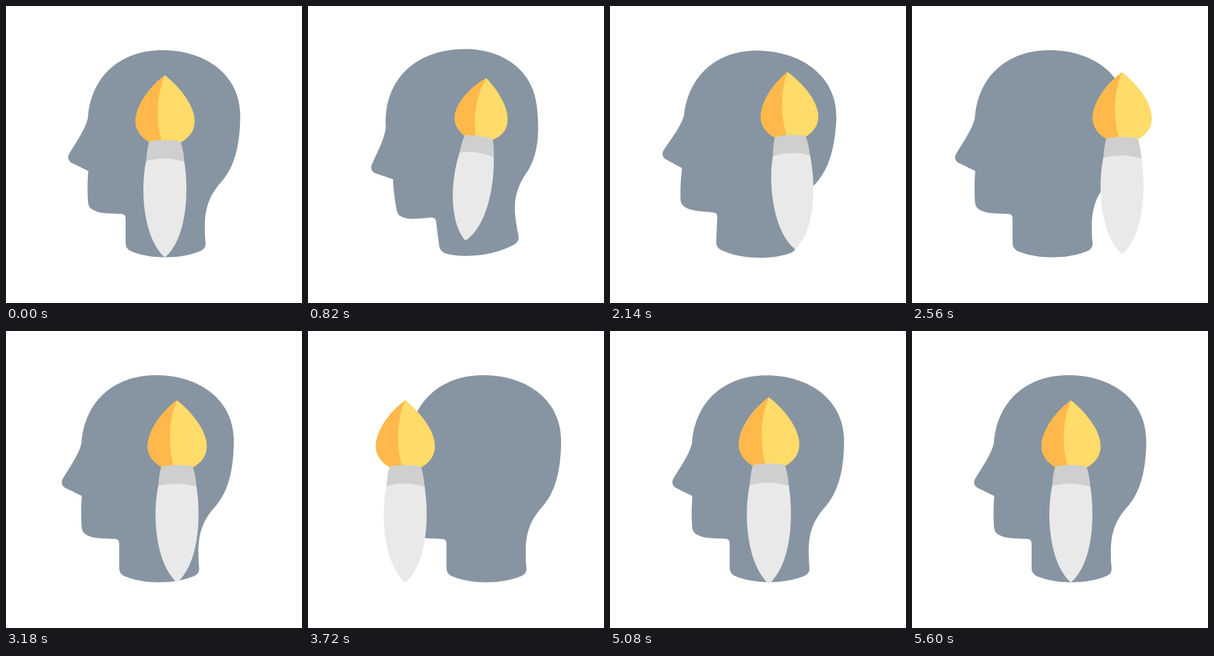
An HTML page that plays this animation: 448 by 450 pixels, repeating every 5.62 s.

```html
<!DOCTYPE html>
<html lang="en">
<head>
<meta charset="utf-8">
<title>Creative mind</title>
<style>
html, body { margin: 0; width: 100%; height: 100%; overflow: hidden; background: #fff; }
svg { display: block; width: 448px; height: 450px; }
</style>
</head>
<body>
<svg viewBox="0 0 448 450">
  <path id="head" fill="#8795a2" d="M237 67C305 67 354.500 107 354.500 165C354.500 205 348 240 328 264C309 285 300 304 301 340Q301 350 302 359C302.500 365 300 368 295 371C265 384 217 384 188 371Q181 367 181 359V322Q181 315 174 315C155 314 141 315 130 308Q124 304 124 295C123 275 123.500 265 124.500 250L98 237Q92 232 95 225C105 208 121 186 124 169C129 107 172 67 237 67Z"/>
  <g id="brush">
    <path fill="#ffdb69" d="M240.500 105C222 118 196 148 196 175C196 189 206 201 220 208H262C276 201 285.500 190 285.500 175C285.500 150 262 122 240.500 105Z"/>
    <path fill="#ffb84c" d="M240.500 105C222 118 196 148 196 175C196 189 206 201 220 208H236.500C226 172 228 135 240.500 105Z"/>
    <path fill="#cfcfcf" d="M212 237Q213 219 216 208Q217 205 220 204.500Q241 201.500 261 204.500Q264 205 265 208Q269 221 270 237Z"/>
    <path fill="#e9e9e9" d="M212 235Q241 227 270 236C278 290 271 355 240.500 381C210 355 202 285 212 235Z"/>
  </g>
</svg>
<script>
const STEP = 20, STEPS = 281;
const head = document.getElementById('head');
const brush = document.getElementById('brush');

// Linear rise from 0 at start to 1 at peak, then fall to 0 at end
const tent = (t, start, peak, end) =>
  Math.max(0, Math.min((t - start) / (peak - start), (end - t) / (end - peak)));

function place(el, px, py, x, y, turn, scale) {
  el.setAttribute('transform',
    `translate(${px + x} ${py + y}) rotate(${turn}) scale(${scale}) translate(${-px} ${-py})`);
}

function draw() {
  const t = Math.floor(performance.now() / STEP) % STEPS;

  // Head and brush tilt in opposite directions
  const back = tent(t, 0, 34, 86), nod = tent(t, 34, 86, 114);
  const turn = 10 * (nod - back);
  // They slide apart, then swap sides
  const apart = tent(t, 86, 148, 176), swap = tent(t, 148, 176, 209);
  const settle = tent(t, 34, 86, 148);
  // One grows while the other shrinks, then the reverse
  const swell = tent(t, 209, 237, 265), pinch = tent(t, 237, 265, 280);

  place(head, 224, 224, 41 * swap - 42.5 * apart, 0,
    turn, 1 + 0.15 * swell - 0.1 * pinch);
  place(brush, 240.5, 292, 10 * back - 5.5 * settle + 117 * apart - 134 * swap,
    -16 * back - 15 * settle,
    -turn, 1 - 0.1 * (back + nod) - 0.4 * swell + 0.3 * pinch);

  requestAnimationFrame(draw);
}
draw();
</script>
</body>
</html>
```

───

[EXERCISE DESCRIPTION] Restate the preceding entries in full, word for word, with the pictures removed.

[RESPONSE TO THIS EXERCISE]
An HTML page that plays this animation: 448 by 450 pixels, repeating every 5.62 s.

```html
<!DOCTYPE html>
<html lang="en">
<head>
<meta charset="utf-8">
<title>Creative mind</title>
<style>
html, body { margin: 0; width: 100%; height: 100%; overflow: hidden; background: #fff; }
svg { display: block; width: 448px; height: 450px; }
</style>
</head>
<body>
<svg viewBox="0 0 448 450">
  <path id="head" fill="#8795a2" d="M237 67C305 67 354.500 107 354.500 165C354.500 205 348 240 328 264C309 285 300 304 301 340Q301 350 302 359C302.500 365 300 368 295 371C265 384 217 384 188 371Q181 367 181 359V322Q181 315 174 315C155 314 141 315 130 308Q124 304 124 295C123 275 123.500 265 124.500 250L98 237Q92 232 95 225C105 208 121 186 124 169C129 107 172 67 237 67Z"/>
  <g id="brush">
    <path fill="#ffdb69" d="M240.500 105C222 118 196 148 196 175C196 189 206 201 220 208H262C276 201 285.500 190 285.500 175C285.500 150 262 122 240.500 105Z"/>
    <path fill="#ffb84c" d="M240.500 105C222 118 196 148 196 175C196 189 206 201 220 208H236.500C226 172 228 135 240.500 105Z"/>
    <path fill="#cfcfcf" d="M212 237Q213 219 216 208Q217 205 220 204.500Q241 201.500 261 204.500Q264 205 265 208Q269 221 270 237Z"/>
    <path fill="#e9e9e9" d="M212 235Q241 227 270 236C278 290 271 355 240.500 381C210 355 202 285 212 235Z"/>
  </g>
</svg>
<script>
const STEP = 20, STEPS = 281;
const head = document.getElementById('head');
const brush = document.getElementById('brush');

// Linear rise from 0 at start to 1 at peak, then fall to 0 at end
const tent = (t, start, peak, end) =>
  Math.max(0, Math.min((t - start) / (peak - start), (end - t) / (end - peak)));

function place(el, px, py, x, y, turn, scale) {
  el.setAttribute('transform',
    `translate(${px + x} ${py + y}) rotate(${turn}) scale(${scale}) translate(${-px} ${-py})`);
}

function draw() {
  const t = Math.floor(performance.now() / STEP) % STEPS;

  // Head and brush tilt in opposite directions
  const back = tent(t, 0, 34, 86), nod = tent(t, 34, 86, 114);
  const turn = 10 * (nod - back);
  // They slide apart, then swap sides
  const apart = tent(t, 86, 148, 176), swap = tent(t, 148, 176, 209);
  const settle = tent(t, 34, 86, 148);
  // One grows while the other shrinks, then the reverse
  const swell = tent(t, 209, 237, 265), pinch = tent(t, 237, 265, 280);

  place(head, 224, 224, 41 * swap - 42.5 * apart, 0,
    turn, 1 + 0.15 * swell - 0.1 * pinch);
  place(brush, 240.5, 292, 10 * back - 5.5 * settle + 117 * apart - 134 * swap,
    -16 * back - 15 * settle,
    -turn, 1 - 0.1 * (back + nod) - 0.4 * swell + 0.3 * pinch);

  requestAnimationFrame(draw);
}
draw();
</script>
</body>
</html>
```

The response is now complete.